Alexza and the Staccato technology was founded by Dr. Alex Zaffaroni. The company was built on the concept of the Staccato technology in use for treating acute and intermittent conditions. Alexza has developed a deep pipeline of products in a short period of time as they have put 5 products into the clinic in only 4 years. Capital constraints have caused Alexza to focus on AZ-004 in 2010. They have (pdf) two migraine programs, a pain program, AZ-002 Staccato alprazolane which they studied for panic, and AZ-007 which is part of their sleep program.
The Staccato system vaporizes drugs instantaneously to create aerosols that look like you have given someone an injection (Staccato Technology Animation Video).
They put a thin layer of the very pure drug, API, on the surface of stainless steel, and they heat it up instantaneously. The drug goes from solid to gas, cools, condenses, and comes out at the end of the device. This thorough process takes less than a half-second. The first 1/3 of the first breath through the device does all that work and then delivers a highly reproducible dose of drug deep into the lung. 5 programs are on this simple dosing device which basically consists of a heat package. This heat package (pdf) uses energetic materials to create the energy to create the aerosol using a simple printed circuit board, a battery, and a plastic casing aroud it.
The Staccato has been discussed by the CEO (Tom King) as a “quantum leap” in how one should think about inhalation technology. In addition to mimicking intravenous like pharmacokinetics, it has been demonstrated in two crossover studies that Staccato inhalation looks just like giving an IV injection. The technology is proprietary because of the way they create the aerosols. There is a high degree of purity with a really focused particle size. They create particles with the collision of aerosol that are in the 1-3 micron size.
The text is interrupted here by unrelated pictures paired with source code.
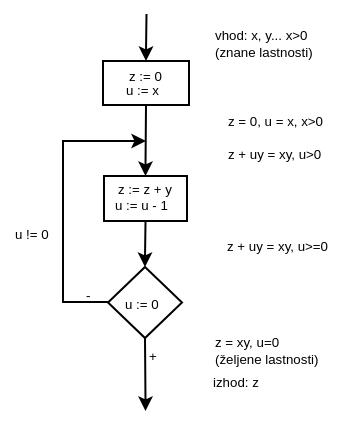
<!DOCTYPE html>
<html lang="sl">
<head>
<meta charset="utf-8">
<title>Diagram poteka</title>
<style>
:root { --paper: #fff; --ink: #000; }
* { box-sizing: border-box; }
html, body { margin: 0; overflow: hidden; background: var(--paper); }
.flowchart {
  position: relative; width: 344px; height: 424px; overflow: hidden;
  background: var(--paper); color: var(--ink);
  font: 13.3px/16px "Liberation Sans", sans-serif;
}
.connectors { position: absolute; left: 0; top: 0; display: block; }
.line, .decision-shape { fill: none; stroke: var(--ink); stroke-width: 2; }
.head { fill: var(--ink); }
.node, .note, .branch { position: absolute; white-space: pre; }
.step { border: 2px solid var(--ink); background: var(--paper); }
.step span { position: absolute; }
.init { left: 102px; top: 60px; width: 88px; height: 46px; }
.init .first { left: 25px; top: 7px; }
.init .second { left: 22px; top: 21px; }
.update { left: 103px; top: 175px; width: 85px; height: 47px; }
.update .first { left: 13px; top: 5px; }
.update .second { left: 10px; top: 21px; }
.test { left: 125px; top: 297px; }
.loop { left: 15px; top: 227px; }
.minus { left: 86px; top: 288px; }
.plus { left: 149px; top: 349px; }
.input { left: 215px; top: 27px; line-height: 17px; }
.start { left: 228px; top: 114px; }
.invariant { left: 228px; top: 147px; }
.after { left: 227px; top: 239px; }
.result { left: 215px; top: 334px; line-height: 17px; }
.output { left: 213px; top: 375px; }
</style>
</head>
<body>
<main class="flowchart">
  <svg class="connectors" width="344" height="424" viewBox="0 0 344 424" aria-hidden="true">
    <defs>
      <path id="arrowhead" class="head" d="M0 0L-7.5 -15L0 -11.5L7.5 -15Z"/>
    </defs>
    <path class="line" d="M146.500 14L146 52M146 106L145.500 166M145.500 222L145 258M145 338L145.500 402"/>
    <path class="line" d="M108 302H63V141H136"/>
    <polygon class="decision-shape" points="145,267 182,302.500 145,338 108,302.500"/>
    <use href="#arrowhead" x="146" y="61"/>
    <use href="#arrowhead" x="145.500" y="176"/>
    <use href="#arrowhead" x="145" y="267"/>
    <use href="#arrowhead" x="145.500" y="411"/>
    <use href="#arrowhead" transform="translate(146 141) rotate(-90)"/>
  </svg>

  <div class="node step init"><span class="first">z := 0</span><span class="second">u := x</span></div>
  <div class="node step update"><span class="first">z := z + y</span><span class="second">u := u - 1</span></div>
  <div class="node test">u := 0</div>

  <div class="branch loop">u != 0</div>
  <div class="branch minus">-</div>
  <div class="branch plus">+</div>

  <div class="note input">vhod: x, y... x&gt;0<br>(znane lastnosti)</div>
  <div class="note start">z = 0, u = x, x&gt;0</div>
  <div class="note invariant">z + uy = xy, u&gt;0</div>
  <div class="note after">z + uy = xy, u&gt;=0</div>
  <div class="note result">z = xy, u=0<br>(željene lastnosti)</div>
  <div class="note output">izhod: z</div>
</main>
</body>
</html>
That size is perfect for deep lung inhalation. There are no excipients so nothing is in the aerosol other than pure drug. It can be water soluble or insoluble. The benefit of exploring man drugs is that historically they could not be given intravenously because they were water insoluble but they could give them because they mimic an IV injection. The Staccato has reliability and consistent delivery. More than 80% of the drug consistently comes out of the device every-time one inhales on it. The CEO has stated in conferences that everyone could inhale on a different device and they would all get the same amount of drug every time. There is not another inhalation technology around that has the consistency and reliability in terms of delivery of aerosols.
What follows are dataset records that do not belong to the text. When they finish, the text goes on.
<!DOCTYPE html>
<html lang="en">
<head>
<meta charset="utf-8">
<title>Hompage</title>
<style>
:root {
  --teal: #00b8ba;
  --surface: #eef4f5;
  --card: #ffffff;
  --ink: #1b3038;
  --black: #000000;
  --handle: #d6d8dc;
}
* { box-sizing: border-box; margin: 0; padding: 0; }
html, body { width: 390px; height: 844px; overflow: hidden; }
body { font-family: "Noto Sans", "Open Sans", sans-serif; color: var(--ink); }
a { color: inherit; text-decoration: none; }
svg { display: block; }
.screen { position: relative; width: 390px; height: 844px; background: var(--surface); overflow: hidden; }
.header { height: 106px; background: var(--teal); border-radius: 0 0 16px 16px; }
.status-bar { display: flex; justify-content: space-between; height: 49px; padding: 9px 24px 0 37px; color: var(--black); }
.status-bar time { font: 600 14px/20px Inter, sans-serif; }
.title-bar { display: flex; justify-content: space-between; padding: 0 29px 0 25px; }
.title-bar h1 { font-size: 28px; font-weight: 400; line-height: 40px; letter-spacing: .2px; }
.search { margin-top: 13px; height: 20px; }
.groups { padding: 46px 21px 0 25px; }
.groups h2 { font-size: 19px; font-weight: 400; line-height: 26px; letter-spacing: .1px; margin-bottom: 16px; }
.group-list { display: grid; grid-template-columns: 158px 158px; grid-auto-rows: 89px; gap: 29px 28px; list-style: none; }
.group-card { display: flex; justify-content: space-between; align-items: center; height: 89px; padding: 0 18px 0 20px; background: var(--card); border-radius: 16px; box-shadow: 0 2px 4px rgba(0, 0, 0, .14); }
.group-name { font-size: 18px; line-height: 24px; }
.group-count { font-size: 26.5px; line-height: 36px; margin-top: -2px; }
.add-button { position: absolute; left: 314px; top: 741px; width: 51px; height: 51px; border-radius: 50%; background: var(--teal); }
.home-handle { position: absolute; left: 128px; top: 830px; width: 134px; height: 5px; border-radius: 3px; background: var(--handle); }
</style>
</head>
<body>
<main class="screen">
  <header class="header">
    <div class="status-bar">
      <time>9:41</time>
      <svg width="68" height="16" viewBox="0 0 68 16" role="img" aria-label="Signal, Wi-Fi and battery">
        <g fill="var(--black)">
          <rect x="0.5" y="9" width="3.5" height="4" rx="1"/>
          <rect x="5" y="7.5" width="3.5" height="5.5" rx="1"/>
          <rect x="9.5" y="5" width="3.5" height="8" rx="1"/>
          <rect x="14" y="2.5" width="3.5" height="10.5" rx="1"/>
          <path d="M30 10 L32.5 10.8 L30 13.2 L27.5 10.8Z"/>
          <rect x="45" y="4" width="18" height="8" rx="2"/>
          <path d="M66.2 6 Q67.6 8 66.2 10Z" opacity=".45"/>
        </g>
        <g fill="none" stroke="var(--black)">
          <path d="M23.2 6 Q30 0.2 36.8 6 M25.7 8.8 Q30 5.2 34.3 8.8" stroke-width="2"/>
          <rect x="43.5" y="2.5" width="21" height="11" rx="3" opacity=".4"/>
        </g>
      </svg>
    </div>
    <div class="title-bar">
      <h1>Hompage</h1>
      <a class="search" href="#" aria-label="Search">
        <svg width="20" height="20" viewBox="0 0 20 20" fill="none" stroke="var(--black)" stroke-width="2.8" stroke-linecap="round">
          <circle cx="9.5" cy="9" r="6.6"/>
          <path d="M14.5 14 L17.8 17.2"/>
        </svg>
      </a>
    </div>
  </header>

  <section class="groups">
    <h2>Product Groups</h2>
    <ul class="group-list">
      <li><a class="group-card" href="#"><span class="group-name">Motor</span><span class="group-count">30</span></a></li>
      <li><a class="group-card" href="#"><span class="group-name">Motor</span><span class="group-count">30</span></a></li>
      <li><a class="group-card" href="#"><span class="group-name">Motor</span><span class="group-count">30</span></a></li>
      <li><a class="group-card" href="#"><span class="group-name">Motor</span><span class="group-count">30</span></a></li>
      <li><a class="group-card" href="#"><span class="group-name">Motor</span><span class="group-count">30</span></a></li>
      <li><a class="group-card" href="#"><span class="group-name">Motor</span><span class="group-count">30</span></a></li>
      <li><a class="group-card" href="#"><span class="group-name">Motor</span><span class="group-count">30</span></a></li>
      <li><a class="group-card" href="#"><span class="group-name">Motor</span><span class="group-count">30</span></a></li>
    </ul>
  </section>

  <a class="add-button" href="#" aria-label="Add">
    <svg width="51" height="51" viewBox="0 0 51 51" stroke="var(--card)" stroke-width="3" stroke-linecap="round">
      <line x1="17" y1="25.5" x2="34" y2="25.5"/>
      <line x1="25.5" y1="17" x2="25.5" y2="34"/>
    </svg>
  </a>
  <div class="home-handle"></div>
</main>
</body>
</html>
The advantage of the broad applicability of the Staccato is that Alexza has screened over 400 drugs and there are 200 that work with the technology. Alexza has 6 INDs in 4 years; dosed over 2,600 patients in 5 different therapeutic areas; and has obtained over 175 issued and allowed U.S. and International patents. Alexza right now is at a point in their company's existence. Alexza filed their first NDA last December 2009; obtained their first partnership for commercialization of AZ-004 with Biovail in February 2010. Their PDUFA date was granted and is October 11th, 2010. My next article will focus on the agitation market, loxapine, and clinical studies submitted to the FDA for approval of AZ-004. 2010 could be the start of a new platform for inhalation technology with the Staccato system if the FDA approves AZ-004 in the next month.
Disclosure: Long ALXA